An Army public affairs article says the initiative was intended to "create an environment where medical professionals would thrive and patients would receive the best care."
Army investigators found that was far from the case. According to the 721 page investigation obtained through the Freedom of Information Act by KUOW, the program’s director, Claudette Elliott of Auburn, Wash., encouraged employees to participate in what were deemed to be questionable practices including the unauthorized use of Wiccan rituals and energy readings.
The document revealed that Elliott and others in the organization encouraged what investigators called a toxic, cult-like atmosphere. Employees were required to keep personal journals which were turned in and discussed during staff meetings.
Investigators found that during these meetings brutal negative feedback was encouraged among employees that resulted in bullying and a “wolf pack” mentality.
“It felt a lot like a gang of animals who would gang up on the most vulnerable individual,” said a task force member who was interviewed by the investigator.
Elliott, who describes herself as an organizational development consultant, was found to be using a Ph.D. from an unaccredited university. Investigators determined that the use of the title posed a potential risk to the integrity of Army Medicine.
Investigators recommended that Elliott be placed on administrative leave.
Elliott did not return KUOW’s calls for comment, but told a Seattle Times reporter she had not yet seen the report. Elliott added that she had received lots of positive feedback from officers who had been helped by the training and also from trainers in the task force.
She also said that a doctorate was not necessary for her position and that her superiors knew where her diploma came from and encouraged her to use the title of doctor. She declined further comment until she could talk with her attorney.
In a statement, the office of the Army Surgeon General says the task force mission was suspended in December after it was determined that the organization's internal operations, training standards and training methodologies were not aligned with Army Medicine Command's policies.
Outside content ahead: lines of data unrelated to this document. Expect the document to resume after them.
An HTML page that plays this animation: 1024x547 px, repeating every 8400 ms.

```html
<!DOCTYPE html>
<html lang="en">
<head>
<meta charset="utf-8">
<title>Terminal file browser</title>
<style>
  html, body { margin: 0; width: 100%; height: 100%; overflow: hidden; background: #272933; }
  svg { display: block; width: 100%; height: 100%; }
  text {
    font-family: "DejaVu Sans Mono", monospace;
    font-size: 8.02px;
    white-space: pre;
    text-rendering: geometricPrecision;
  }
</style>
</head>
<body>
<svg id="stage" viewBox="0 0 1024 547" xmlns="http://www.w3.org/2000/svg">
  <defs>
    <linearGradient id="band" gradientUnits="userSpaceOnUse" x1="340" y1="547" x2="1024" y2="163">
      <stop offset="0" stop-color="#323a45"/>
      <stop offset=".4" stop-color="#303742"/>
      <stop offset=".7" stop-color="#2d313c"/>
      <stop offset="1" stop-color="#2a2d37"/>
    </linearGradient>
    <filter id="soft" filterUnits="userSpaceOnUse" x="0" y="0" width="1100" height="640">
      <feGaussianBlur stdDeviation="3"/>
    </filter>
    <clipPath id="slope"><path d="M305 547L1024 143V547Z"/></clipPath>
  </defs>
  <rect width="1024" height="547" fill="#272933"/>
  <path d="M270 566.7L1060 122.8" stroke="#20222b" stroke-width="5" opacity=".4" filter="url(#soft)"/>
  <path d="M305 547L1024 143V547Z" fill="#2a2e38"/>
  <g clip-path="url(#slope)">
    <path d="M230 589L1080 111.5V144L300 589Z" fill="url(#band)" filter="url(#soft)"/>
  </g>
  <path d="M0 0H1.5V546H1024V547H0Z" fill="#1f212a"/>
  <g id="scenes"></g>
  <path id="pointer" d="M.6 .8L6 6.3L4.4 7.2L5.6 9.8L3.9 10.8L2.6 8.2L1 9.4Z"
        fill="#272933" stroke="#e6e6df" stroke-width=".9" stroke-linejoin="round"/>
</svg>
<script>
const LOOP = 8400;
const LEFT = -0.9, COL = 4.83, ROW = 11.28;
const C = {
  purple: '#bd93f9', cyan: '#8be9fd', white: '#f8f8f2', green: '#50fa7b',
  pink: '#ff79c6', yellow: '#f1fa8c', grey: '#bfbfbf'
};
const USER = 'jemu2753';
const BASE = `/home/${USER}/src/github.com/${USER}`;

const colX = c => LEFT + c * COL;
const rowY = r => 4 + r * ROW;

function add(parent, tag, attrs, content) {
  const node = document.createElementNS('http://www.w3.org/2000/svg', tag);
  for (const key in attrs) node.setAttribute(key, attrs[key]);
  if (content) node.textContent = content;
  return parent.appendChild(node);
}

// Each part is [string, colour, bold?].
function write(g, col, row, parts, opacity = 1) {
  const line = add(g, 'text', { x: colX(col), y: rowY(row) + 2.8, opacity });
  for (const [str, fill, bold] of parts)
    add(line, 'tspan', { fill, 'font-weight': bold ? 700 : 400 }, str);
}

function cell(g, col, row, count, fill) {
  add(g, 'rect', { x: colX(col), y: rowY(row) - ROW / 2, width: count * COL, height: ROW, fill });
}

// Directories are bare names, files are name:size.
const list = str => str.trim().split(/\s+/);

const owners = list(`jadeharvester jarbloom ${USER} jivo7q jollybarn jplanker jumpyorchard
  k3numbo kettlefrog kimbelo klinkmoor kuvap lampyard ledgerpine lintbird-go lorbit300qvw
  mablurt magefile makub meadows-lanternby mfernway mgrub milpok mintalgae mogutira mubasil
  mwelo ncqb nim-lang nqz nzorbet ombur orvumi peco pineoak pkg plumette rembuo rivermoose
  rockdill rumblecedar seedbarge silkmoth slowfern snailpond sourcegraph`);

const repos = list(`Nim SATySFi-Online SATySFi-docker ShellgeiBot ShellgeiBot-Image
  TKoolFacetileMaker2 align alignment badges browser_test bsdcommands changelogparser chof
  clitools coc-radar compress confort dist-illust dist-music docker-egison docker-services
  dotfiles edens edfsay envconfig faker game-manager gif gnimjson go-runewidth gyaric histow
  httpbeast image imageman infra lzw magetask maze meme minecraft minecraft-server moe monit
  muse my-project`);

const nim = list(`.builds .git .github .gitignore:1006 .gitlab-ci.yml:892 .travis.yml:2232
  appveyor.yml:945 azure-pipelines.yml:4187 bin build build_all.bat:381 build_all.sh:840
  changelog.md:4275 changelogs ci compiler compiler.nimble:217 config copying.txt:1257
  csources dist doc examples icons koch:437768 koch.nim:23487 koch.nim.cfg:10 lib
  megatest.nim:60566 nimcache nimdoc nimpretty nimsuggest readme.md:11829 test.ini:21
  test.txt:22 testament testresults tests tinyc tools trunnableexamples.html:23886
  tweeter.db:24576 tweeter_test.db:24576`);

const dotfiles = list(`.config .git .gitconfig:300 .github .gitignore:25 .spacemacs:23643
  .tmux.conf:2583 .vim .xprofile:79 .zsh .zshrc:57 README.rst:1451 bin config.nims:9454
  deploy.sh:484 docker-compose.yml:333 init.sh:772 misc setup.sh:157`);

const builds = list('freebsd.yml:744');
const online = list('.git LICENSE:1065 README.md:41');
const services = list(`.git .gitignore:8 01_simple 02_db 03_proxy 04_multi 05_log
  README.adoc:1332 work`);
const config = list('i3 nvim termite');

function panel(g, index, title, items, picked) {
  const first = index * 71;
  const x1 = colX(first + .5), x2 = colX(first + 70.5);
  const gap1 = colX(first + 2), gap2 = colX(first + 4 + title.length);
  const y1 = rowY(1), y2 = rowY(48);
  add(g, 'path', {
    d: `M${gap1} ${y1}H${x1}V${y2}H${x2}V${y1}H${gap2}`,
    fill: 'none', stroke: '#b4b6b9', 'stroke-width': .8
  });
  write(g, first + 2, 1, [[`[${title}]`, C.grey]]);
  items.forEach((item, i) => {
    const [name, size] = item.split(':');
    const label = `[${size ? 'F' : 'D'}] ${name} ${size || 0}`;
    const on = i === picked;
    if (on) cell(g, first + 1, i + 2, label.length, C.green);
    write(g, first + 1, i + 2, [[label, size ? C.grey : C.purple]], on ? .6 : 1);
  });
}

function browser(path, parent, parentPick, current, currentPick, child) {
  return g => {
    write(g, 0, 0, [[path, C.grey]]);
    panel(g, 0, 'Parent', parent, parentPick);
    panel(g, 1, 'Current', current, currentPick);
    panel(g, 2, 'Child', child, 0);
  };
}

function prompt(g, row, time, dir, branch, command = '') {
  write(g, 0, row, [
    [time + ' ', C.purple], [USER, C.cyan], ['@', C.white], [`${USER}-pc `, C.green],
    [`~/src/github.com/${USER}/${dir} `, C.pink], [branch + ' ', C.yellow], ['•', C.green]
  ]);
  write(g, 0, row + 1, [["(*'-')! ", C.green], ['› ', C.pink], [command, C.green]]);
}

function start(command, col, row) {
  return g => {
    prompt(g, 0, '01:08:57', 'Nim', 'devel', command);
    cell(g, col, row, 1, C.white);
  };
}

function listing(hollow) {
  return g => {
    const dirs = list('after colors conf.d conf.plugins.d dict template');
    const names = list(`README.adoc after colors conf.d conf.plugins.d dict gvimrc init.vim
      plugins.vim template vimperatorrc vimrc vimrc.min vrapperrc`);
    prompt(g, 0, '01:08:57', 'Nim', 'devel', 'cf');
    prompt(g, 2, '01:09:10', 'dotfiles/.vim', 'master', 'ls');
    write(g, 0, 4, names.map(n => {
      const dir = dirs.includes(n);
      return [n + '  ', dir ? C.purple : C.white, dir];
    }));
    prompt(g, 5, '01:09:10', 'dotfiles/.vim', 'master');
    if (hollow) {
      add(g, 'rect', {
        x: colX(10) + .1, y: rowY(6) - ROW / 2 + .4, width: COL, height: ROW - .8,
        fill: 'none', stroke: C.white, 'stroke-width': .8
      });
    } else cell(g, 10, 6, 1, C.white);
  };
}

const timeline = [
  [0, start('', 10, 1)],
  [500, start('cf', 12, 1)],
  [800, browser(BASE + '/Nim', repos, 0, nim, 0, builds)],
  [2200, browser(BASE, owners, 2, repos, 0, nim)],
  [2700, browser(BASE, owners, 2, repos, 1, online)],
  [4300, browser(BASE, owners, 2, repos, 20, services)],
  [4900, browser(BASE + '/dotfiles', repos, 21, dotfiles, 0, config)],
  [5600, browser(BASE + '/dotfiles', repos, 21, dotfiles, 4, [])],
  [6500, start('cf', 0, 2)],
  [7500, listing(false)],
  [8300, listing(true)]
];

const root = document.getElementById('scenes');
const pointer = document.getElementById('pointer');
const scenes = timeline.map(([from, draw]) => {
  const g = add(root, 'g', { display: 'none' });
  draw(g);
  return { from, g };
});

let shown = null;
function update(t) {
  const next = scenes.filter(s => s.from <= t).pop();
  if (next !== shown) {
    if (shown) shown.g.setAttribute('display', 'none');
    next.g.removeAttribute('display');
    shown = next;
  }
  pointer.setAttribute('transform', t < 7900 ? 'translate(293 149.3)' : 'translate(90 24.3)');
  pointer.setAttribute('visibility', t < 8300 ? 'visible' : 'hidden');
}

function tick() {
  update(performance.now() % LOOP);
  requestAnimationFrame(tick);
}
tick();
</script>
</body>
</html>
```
Here is a copy of the Army's investigation of the Trust and Enhancement Sustainment Task Force.